I definitely appreciate elements of gamification done right. I know that I enjoy taking those courses. For my own purposes, I struggle with reconciling the increased timeline/resources with the potential value added to the course. I agree that when it's done well it absolutely adds value. But does it add enough to warrant the time and resources? I'm sure there are circumstances and courses where it absolutely does. I just haven't experienced it yet. 

@Phil- right there with you. I took and took and took and thanked and thanked until I couldn't help but want to return the favor. I don't think I've even come close to paying off that debt. 

Rich Miller
Jerson  Campos

@ Daniel

I think the biggest reason why people don't linger on this forum is how it is structured. They have basically 2 columns that show about 15 posts each side. Most people who come to check on the forum will only read whats on the main page. At most, it will only display what has been posted or commented on in the past 24 hours. So if someone hasn't checked on the forum for a couple of days, they won't see any of the posts they missed. I know this is what I do. I'll go to the forum, check out each side, scan the titles, read any posts I find interesting, help out when I can, than go back to work. I do this about every 2-3 days.

Other than an intrinsic motivation to help other people or the extrinsic motivation of being recognized by peers, the forum offers nothing to motivate somebody to help or linger around a bit. They can throw in some points, badges, and leaderboards to try to keep people looking around and helping, but without a well thought out design to address specific objectives than it won't serve any real purpose. 

Right now, when you click on a person's profile you see his bio, what posts he has replied to , and his friends. You can also find out how many posts he has made. None of it showing how helpful they have been or how many posts have been suggested as correct answers. So why bother helping out? Nobody is going to know really how much I have helped out? Nobody is going to know if I have provided tons of technical help on this product or that LMS.

Here is an idea I had. This came to me after reading a post  Bruce made  about how a client contacted him after going through the forum and seeing his posts everywhere. Why not connect how helpful someone has been to their profile? This way people will have a professional investment in the forum. The more helpful someone has been they  more points they receive.

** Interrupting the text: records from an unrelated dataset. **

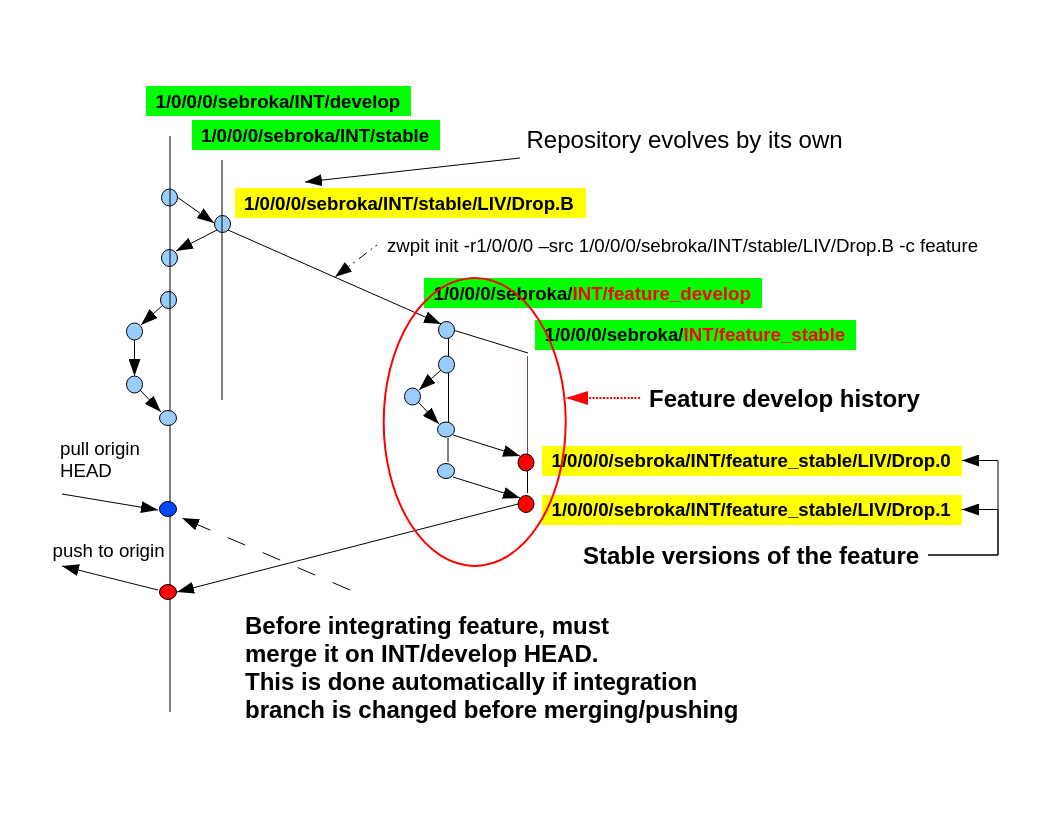
<!DOCTYPE html>
<html lang="en">
<head>
<meta charset="utf-8">
<title>Feature branch workflow</title>
<style>
:root {
  --paper: #ffffff;
  --ink: #000000;
  --branch: #00ff00;
  --drop: #ffff00;
  --accent: #ff0000;
  --commit: #99ccff;
  --head: #0047ff;
  --stable-line: #7b3f86;
}
* { box-sizing: border-box; margin: 0; }
html, body { width: 1056px; height: 816px; overflow: hidden; background: var(--paper); }
.diagram {
  position: relative;
  width: 1056px;
  height: 816px;
  overflow: hidden;
  color: var(--ink);
  font: 18.67px/22px "Liberation Sans", Arial, sans-serif;
}
.label, .note, .graph { position: absolute; white-space: nowrap; }
.label {
  display: flex;
  align-items: center;
  height: 30px;
  padding: 1px 0 0 9.5px;
  font-weight: 700;
}
.branch { background: var(--branch); }
.drop { background: var(--drop); }
.label em { font-style: normal; color: var(--accent); }
.large { font-size: 24px; line-height: 28px; }
.strong { font-weight: 700; }
.graph { left: 0; top: 0; }
.lines { fill: none; stroke: var(--ink); stroke-width: 1; }
.arrows { marker-end: url(#arrow); }
.commits { fill: var(--commit); stroke: var(--ink); }
.commits .merged { fill: var(--accent); }
.commits .head { fill: var(--head); }
</style>
</head>
<body>
<main class="diagram">
  <div class="label branch" style="left:146px;top:86px;width:265px">1/0/0/0/sebroka/INT/develop</div>
  <div class="label branch" style="left:191.5px;top:120px;width:248px">1/0/0/0/sebroka/INT/stable</div>
  <div class="label drop" style="left:234.5px;top:188px;width:351px">1/0/0/0/sebroka/INT/stable/LIV/Drop.B</div>
  <div class="label branch" style="left:424px;top:278px;width:338px">1/0/0/0/sebroka/<em>INT/feature_develop</em></div>
  <div class="label branch" style="left:535px;top:319.5px;width:321px">1/0/0/0/sebroka/<em>INT/feature_stable</em></div>
  <div class="label drop" style="left:542px;top:445.5px;width:420px">1/0/0/0/sebroka/INT/feature_stable/LIV/Drop.0</div>
  <div class="label drop" style="left:542px;top:494.5px;width:420px">1/0/0/0/sebroka/INT/feature_stable/LIV/Drop.1</div>

  <p class="note large" style="left:526.5px;top:126px">Repository evolves by its own</p>
  <p class="note" style="left:387px;top:235px">zwpit init -r1/0/0/0 –src 1/0/0/0/sebroka/INT/stable/LIV/Drop.B -c feature</p>
  <p class="note large strong" style="left:649px;top:385px">Feature develop history</p>
  <p class="note large strong" style="left:583px;top:542px">Stable versions of the feature</p>
  <p class="note" style="left:60px;top:438px">pull origin<br>HEAD</p>
  <p class="note" style="left:52.5px;top:540px">push to origin</p>
  <p class="note large strong" style="left:245px;top:612px">Before integrating feature, must<br>merge it on INT/develop HEAD.<br>This is done automatically if integration<br>branch is changed before merging/pushing</p>

  <svg class="graph" width="1056" height="816" viewBox="0 0 1056 816" aria-hidden="true">
    <defs>
      <marker id="arrow" markerUnits="userSpaceOnUse" markerWidth="18" markerHeight="12" refX="17" refY="6" orient="auto">
        <path d="M0 0L17 6L0 12Z" fill="#000000"/>
      </marker>
      <marker id="arrow-accent" markerUnits="userSpaceOnUse" markerWidth="23" markerHeight="14" refX="22" refY="7" orient="auto">
        <path d="M0 0L22 7L0 14Z" fill="#ff0000"/>
      </marker>
    </defs>

    <g class="commits">
      <ellipse cx="169.5" cy="197.5" rx="8" ry="8.5"/>
      <ellipse cx="222.5" cy="224" rx="8" ry="8.5"/>
      <ellipse cx="169.5" cy="258" rx="8" ry="8.5"/>
      <ellipse cx="168.5" cy="300" rx="8" ry="8.5"/>
      <ellipse cx="134.5" cy="331.5" rx="8" ry="8.5"/>
      <ellipse cx="134.5" cy="384.5" rx="8" ry="8.5"/>
    </g>

    <g class="lines">
      <path d="M170 136V712M222 160V400"/>
      <path d="M448.5 330V430M448 438V462M527.5 470V493"/>
      <path d="M453 330L528 353"/>
      <path d="M527.5 356V456" stroke="var(--stable-line)"/>
    </g>

    <g class="commits">
      <ellipse cx="168" cy="418" rx="8.5" ry="7.5"/>
      <ellipse cx="446.5" cy="330" rx="8" ry="8.5"/>
      <ellipse cx="446.5" cy="364.5" rx="8" ry="8.5"/>
      <ellipse cx="412.5" cy="396.5" rx="8" ry="8.5"/>
      <ellipse cx="446" cy="429.5" rx="8.5" ry="7.5"/>
      <ellipse cx="446" cy="471" rx="8.5" ry="7.5"/>
      <ellipse class="merged" cx="526" cy="462.5" rx="8" ry="8.5"/>
      <ellipse class="merged" cx="526" cy="504" rx="8" ry="8.5"/>
      <ellipse class="head" cx="168" cy="509" rx="8.5" ry="7.5"/>
      <ellipse class="merged" cx="168" cy="592" rx="8.5" ry="7.5"/>
    </g>

    <g class="lines arrows">
      <path d="M177 197L214 223"/>
      <path d="M217 230L176 251"/>
      <path d="M163 305L141 325"/>
      <path d="M134.5 340V376"/>
      <path d="M140 390L161 412"/>
      <path d="M228 230L441 324"/>
      <path d="M520 158L305 182"/>
      <path d="M377 245L335 277" stroke-dasharray="2 4 2 5 10 5"/>
      <path d="M441 370L419 390"/>
      <path d="M418 402L439 424"/>
      <path d="M453 435L520 456"/>
      <path d="M453 477L520 498"/>
      <path d="M518 504L177 592"/>
      <path d="M62 494L158 510"/>
      <path d="M158 590L62 566"/>
      <path d="M350 590L182 518" stroke-dasharray="19 19"/>
      <path d="M928 555H998V460.5H962"/>
      <path d="M928 555H998V509.5H962"/>
    </g>

    <ellipse cx="474.7" cy="422" rx="91" ry="144" fill="none" stroke="#ff0000" stroke-width="2"/>
    <path d="M640 398H566" fill="none" stroke="#ff0000" stroke-width="2" stroke-dasharray="2 1.5" marker-end="url(#arrow-accent)"/>
  </svg>
</main>
</body>
</html>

They more points they receive the more badges they unlock. The more badges and points they have, the more their profile shows how much they have contributed.

How I first envision this is that the forum be broken down into different categories. Technical help, LMS assistance, Instructional Design, etc. Every time somebody provides a helpful answer or a correct answer to a question in these categories, they get awarded points for that category. These points will be reflected on their profile in these categories by either a total sum points, or by unlocking badges. ( I think a combination of both). This way potential clients can click on their profile and get a general idea of the person. Yes the client still has to his/her homework, but it will still provide some insight on the skills the person has.

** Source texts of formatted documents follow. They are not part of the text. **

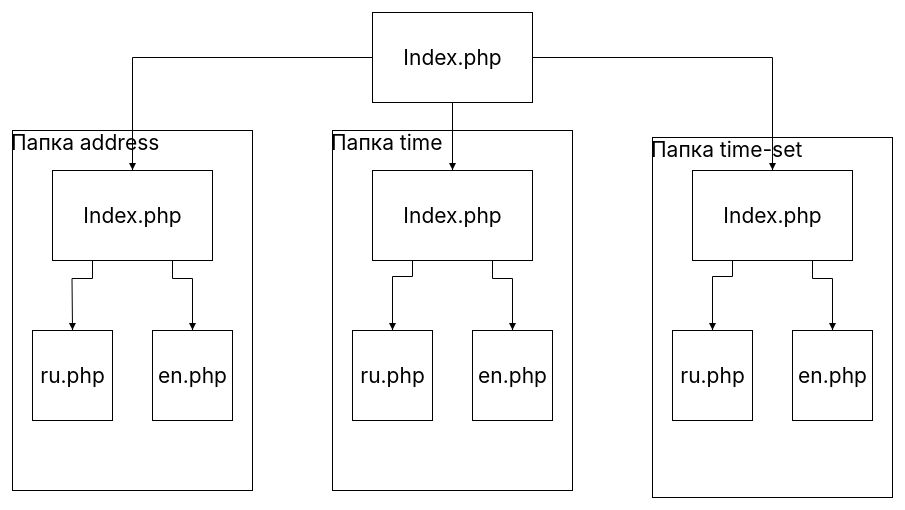
<!DOCTYPE html>
<html lang="ru">
<head>
<meta charset="utf-8">
<title>Структура файлов</title>
<style>
:root { --ink: #000; --paper: #fff; }
* { box-sizing: border-box; margin: 0; }
html, body { overflow: hidden; }
body { background: var(--paper); }
.diagram {
  position: relative; width: 905px; height: 510px; overflow: hidden;
  background: var(--paper); color: var(--ink);
  font: 400 21px/25px Inter, "Open Sans", sans-serif; white-space: nowrap;
}
.folder, .file { position: absolute; border: 1px solid var(--ink); }
.folder { top: 130px; width: 241px; height: 361px; }
.folder h2 { position: absolute; top: -1px; left: -2px; font: inherit; }
.file { display: flex; align-items: center; justify-content: center; height: 91px; }
.index { top: 170px; width: 161px; }
.lang { top: 330px; width: 81px; }
.root { left: 372px; top: 12px; }
.address { left: 12px; }
.time { left: 332px; }
.time-set { left: 652px; top: 137px; }
.links { position: absolute; inset: 0; fill: none; stroke: var(--ink); }
</style>
</head>
<body>
<main class="diagram">
  <section class="folder address"><h2>Папка address</h2></section>
  <section class="folder time"><h2>Папка time</h2></section>
  <section class="folder time-set"><h2>Папка time-set</h2></section>

  <div class="file index root">Index.php</div>

  <div class="file index" style="left:52px">Index.php</div>
  <div class="file lang" style="left:32px">ru.php</div>
  <div class="file lang" style="left:152px">en.php</div>

  <div class="file index" style="left:372px">Index.php</div>
  <div class="file lang" style="left:352px">ru.php</div>
  <div class="file lang" style="left:472px">en.php</div>

  <div class="file index" style="left:692px">Index.php</div>
  <div class="file lang" style="left:672px">ru.php</div>
  <div class="file lang" style="left:792px">en.php</div>

  <svg class="links" width="905" height="510" viewBox="0 0 905 510" aria-hidden="true">
    <defs>
      <marker id="arrow" markerUnits="userSpaceOnUse" markerWidth="8" markerHeight="8" refX="7" refY="4" orient="auto">
        <polygon points="0,0.5 7,4 0,7.5" fill="#000" stroke="none"/>
      </marker>
    </defs>
    <g marker-end="url(#arrow)">
      <path d="M372 57.5H132.5V170"/>
      <path d="M452.5 103V170"/>
      <path d="M533 57.5H772.5V170"/>
      <path d="M92.5 261V278.5H72L72.5 330"/>
      <path d="M172.5 261V278.5H192.5V330"/>
      <path d="M412.5 261V276.5H392.5V330"/>
      <path d="M492.5 261V278.5H512.5V330"/>
      <path d="M732.5 261V276.5H712.5V330"/>
      <path d="M812.5 261V278.5H832.5V330"/>
    </g>
  </svg>
</main>
</body>
</html>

This is just some quick thoughts on this. 

Phil Mayor

The Microsoft forums do scoring, not sure if that added any value. also I doubt any of their MVPs was selected on the number of correct answers they gaveThis is also reliant on users verifying answers.  I like the informal nature of this forum, this is one of the big advantages over other forums.  There are no rules on how to post so new users are not intimidated about posting.  some people come an go, others stay others never return, but the majority of posts are answered how many forums can boast that?

i also think the scoring system can be counter productive, I a user wants to get themselves recognised and can see that one of his peers has 500 posts and 200 correct answers does he really want to use the forums as a way of wining recognition. There is also the likelihood of abusing both is system, at the momento users can mark their posts as correct, it is very easy to set up a second account and start having conversations with yourself and scoring points.

I would much prefer upgrades to the site to include better search.